MOSCOW — In Russia, 2010 ended with an unprecedented upsurge of ultranationalist violence. Images of rioting, fascist-minded thugs have dominated TV broadcasts.
The violence began following an ordinary conflict between two small groups of young people over a taxi. One group consisted of young people from the Northern Caucasus, the other of fans of a Moscow soccer club. One of the leaders of the Moscow fans, Yegor Sviridov, was murdered.
Rumors raced around the city the next day that the police had released all those accused of Sviridov’s murder (as it happens, the rumors were true). Spontaneous protests erupted in front of police headquarters, but the police did not intervene.
On Dec. 11, another rally was held at site of the murder, and moved into the very center of Moscow, Manezhnaya Square, just outside the Kremlin’s walls. The crowd began to chant nationalist slogans, and then proceeded to beat up passersby who did not look Slavic.
The police were slow to arrive. The beatings continued and spread to the subway, where the police were essentially powerless. The night finished with many wounded and one more killed. The next day, back on Manezhnaya Square, beside the Tomb of the Unknown Soldier, a huge swastika appeared.
These events are not without precedent. In 2002, Moscow authorities mounted huge TV-screens on Manezhnaya Square to broadcast a World Cup match between Russia and Japan. By the start of the game, tens of thousands of young fans were on the square, many of them drunk and agitated. When the final whistle sounded on a 1-0 victory for Japan, the crowd, infuriated, burst into spontaneous pogroms and beatings.
Those events were preceded by a propaganda campaign in which government-controlled newspapers, television stations and radio broadcasters took part. It was decided to exploit the forthcoming world championship for “patriotic” purposes.
In pumping up football-induced hysteria, Russian politicians — headed by then-President Vladimir Putin — took the lead. The government had erected the TV screens outside the Kremlin in order to ensure patriotic exultation of the victory that they assumed was coming.
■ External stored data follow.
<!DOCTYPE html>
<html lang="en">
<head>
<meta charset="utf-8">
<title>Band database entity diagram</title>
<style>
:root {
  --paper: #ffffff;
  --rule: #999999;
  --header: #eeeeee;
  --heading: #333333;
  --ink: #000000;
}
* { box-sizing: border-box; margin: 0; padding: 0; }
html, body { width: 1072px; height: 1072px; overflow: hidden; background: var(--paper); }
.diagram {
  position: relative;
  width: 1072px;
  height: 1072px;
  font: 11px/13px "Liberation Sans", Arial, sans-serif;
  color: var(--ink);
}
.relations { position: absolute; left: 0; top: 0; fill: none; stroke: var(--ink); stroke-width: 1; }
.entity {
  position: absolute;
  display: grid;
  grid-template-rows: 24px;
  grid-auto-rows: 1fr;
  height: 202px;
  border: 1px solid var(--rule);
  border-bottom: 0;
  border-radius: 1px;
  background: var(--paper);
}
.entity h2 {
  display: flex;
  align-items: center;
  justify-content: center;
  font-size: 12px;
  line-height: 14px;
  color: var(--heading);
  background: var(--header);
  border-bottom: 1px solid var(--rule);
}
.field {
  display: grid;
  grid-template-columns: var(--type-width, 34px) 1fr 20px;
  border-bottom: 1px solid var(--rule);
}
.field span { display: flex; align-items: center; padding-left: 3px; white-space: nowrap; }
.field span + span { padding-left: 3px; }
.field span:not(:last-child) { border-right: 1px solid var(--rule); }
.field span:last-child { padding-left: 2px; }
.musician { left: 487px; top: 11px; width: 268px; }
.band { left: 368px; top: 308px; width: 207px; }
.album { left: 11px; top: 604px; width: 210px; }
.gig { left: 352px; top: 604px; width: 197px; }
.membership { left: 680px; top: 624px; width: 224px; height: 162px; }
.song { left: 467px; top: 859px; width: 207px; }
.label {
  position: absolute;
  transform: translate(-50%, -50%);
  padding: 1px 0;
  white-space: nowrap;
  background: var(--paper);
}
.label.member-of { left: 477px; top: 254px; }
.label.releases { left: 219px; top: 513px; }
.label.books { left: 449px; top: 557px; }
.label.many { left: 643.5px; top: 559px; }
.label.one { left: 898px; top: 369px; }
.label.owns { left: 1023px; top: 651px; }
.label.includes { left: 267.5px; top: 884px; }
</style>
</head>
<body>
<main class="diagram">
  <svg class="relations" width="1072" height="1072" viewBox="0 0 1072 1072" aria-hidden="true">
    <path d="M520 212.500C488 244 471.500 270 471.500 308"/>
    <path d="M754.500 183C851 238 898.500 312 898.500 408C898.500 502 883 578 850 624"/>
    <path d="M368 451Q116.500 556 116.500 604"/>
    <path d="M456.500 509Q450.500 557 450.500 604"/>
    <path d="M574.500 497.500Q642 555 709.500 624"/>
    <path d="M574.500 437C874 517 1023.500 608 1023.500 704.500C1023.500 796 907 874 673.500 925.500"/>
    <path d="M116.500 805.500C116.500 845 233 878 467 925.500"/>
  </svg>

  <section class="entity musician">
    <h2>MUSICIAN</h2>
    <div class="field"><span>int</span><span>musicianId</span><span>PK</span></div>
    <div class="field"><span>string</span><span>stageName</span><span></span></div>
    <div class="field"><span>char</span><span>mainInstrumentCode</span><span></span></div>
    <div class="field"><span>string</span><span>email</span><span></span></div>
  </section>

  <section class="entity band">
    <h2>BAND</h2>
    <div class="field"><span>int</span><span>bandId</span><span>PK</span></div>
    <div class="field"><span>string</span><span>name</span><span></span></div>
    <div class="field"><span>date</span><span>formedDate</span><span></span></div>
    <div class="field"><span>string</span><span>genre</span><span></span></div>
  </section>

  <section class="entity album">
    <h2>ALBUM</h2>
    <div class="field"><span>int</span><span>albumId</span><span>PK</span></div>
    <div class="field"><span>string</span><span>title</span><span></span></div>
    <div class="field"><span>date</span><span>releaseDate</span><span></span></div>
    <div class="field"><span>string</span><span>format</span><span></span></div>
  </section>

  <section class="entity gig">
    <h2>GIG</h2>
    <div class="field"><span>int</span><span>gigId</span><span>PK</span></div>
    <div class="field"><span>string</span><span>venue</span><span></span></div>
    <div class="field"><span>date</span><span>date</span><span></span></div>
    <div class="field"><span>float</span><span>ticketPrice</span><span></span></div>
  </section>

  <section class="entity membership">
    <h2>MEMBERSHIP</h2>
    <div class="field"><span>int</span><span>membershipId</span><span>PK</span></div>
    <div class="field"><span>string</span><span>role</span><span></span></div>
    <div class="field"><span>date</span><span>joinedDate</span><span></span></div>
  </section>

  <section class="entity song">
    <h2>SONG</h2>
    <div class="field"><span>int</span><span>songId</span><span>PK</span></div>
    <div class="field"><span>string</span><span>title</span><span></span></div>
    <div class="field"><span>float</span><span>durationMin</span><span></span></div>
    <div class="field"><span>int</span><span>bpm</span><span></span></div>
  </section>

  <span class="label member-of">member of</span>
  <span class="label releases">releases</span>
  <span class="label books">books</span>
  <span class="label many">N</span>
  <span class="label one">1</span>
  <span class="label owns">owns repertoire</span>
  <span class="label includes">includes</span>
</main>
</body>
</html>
No one was prepared for defeat.
Clearly, careless manipulation by the authorities of patriotic sentiments has proven to be a risky business in Russia. But the Kremlin still seems addicted to this means of buttressing its legitimacy among ordinary Russians.
Indeed, the vast popular protests that took place during the “Orange Revolution” in Ukraine five years ago convinced the Kremlin that they could not allow any spontaneous outburst of public emotions. Officials evidently decided that it is better to flirt with and control public passion than allow it to erupt on its own.
Back then, the Kremlin was frightened by the possibility of a “color revolution” breaking out in Russia. As a result, enormous resources — both funds and officials’ time — were invested in youth movements created by Kremlin puppeteers, with two aims: Control street political activity and prepare brigades for a future struggle — which might include ballot rigging — against political opponents. For this purpose, contingents of football fans were also used.
This sort of manipulation is now a Kremlin staple. Indeed, by coincidence, on the Sunday the young football fan was murdered in Moscow, Vladimir Surkov, the first deputy in President Dmitry Medvedev’s administration, was meeting Michael McFaul of U.S. President Barack Obama’s National Security Council. That meeting was taking place as part of a gathering, led by Surkov, of Russian youth-movement activists.
One quote from Surkov that day is particularly telling: “Make ready for the elections, train your brains and muscles. You can always rely on our support.” Those muscles were put to use outside the Kremlin walls that very day.
To understand what is at stake, it is sufficient to consider the name of the main youth movement fathered by the Kremlin: Nashi, or “Ours.” It is difficult to invent a more potentially explosive moniker, for the name proudly proclaims a division between “us” and “them” — the most ancient and most destructive of human instincts. And it is hard to rationalize so atavistic an effort being initiated by a government and supported with taxpayers’ money.
As a result, special youth brigades fostered by the Kremlin nowadays beat up activists of “not ours.” If the police detain Nashi members, a telephone call from the president’s administration follows, and the detainees are released. That is why the police fail to take tough action against rioting young thugs. Only when the Kremlin was seized by panic at the level of the disturbances that Nashi had initiated, did it demand that the police take control of events.
It is not clear yet whether the nationalist youth rebellion has been suppressed, and whether Muscovites will be able to use the subway without fear over the next week. But it is absolutely certain that the Kremlin’s unconstitutional activities — its division of citizens into “ours” and aliens, and its flirtation with hardcore xenophobes — has led to serious social and political destabilization.
In a society with weakened immunity to extremism — and with an utterly dysfunctional government — the authorities are, perhaps literally, playing with fire.
Georgy Satarov is director of Indem, a Moscow think tank.© 2011 Project Syndicate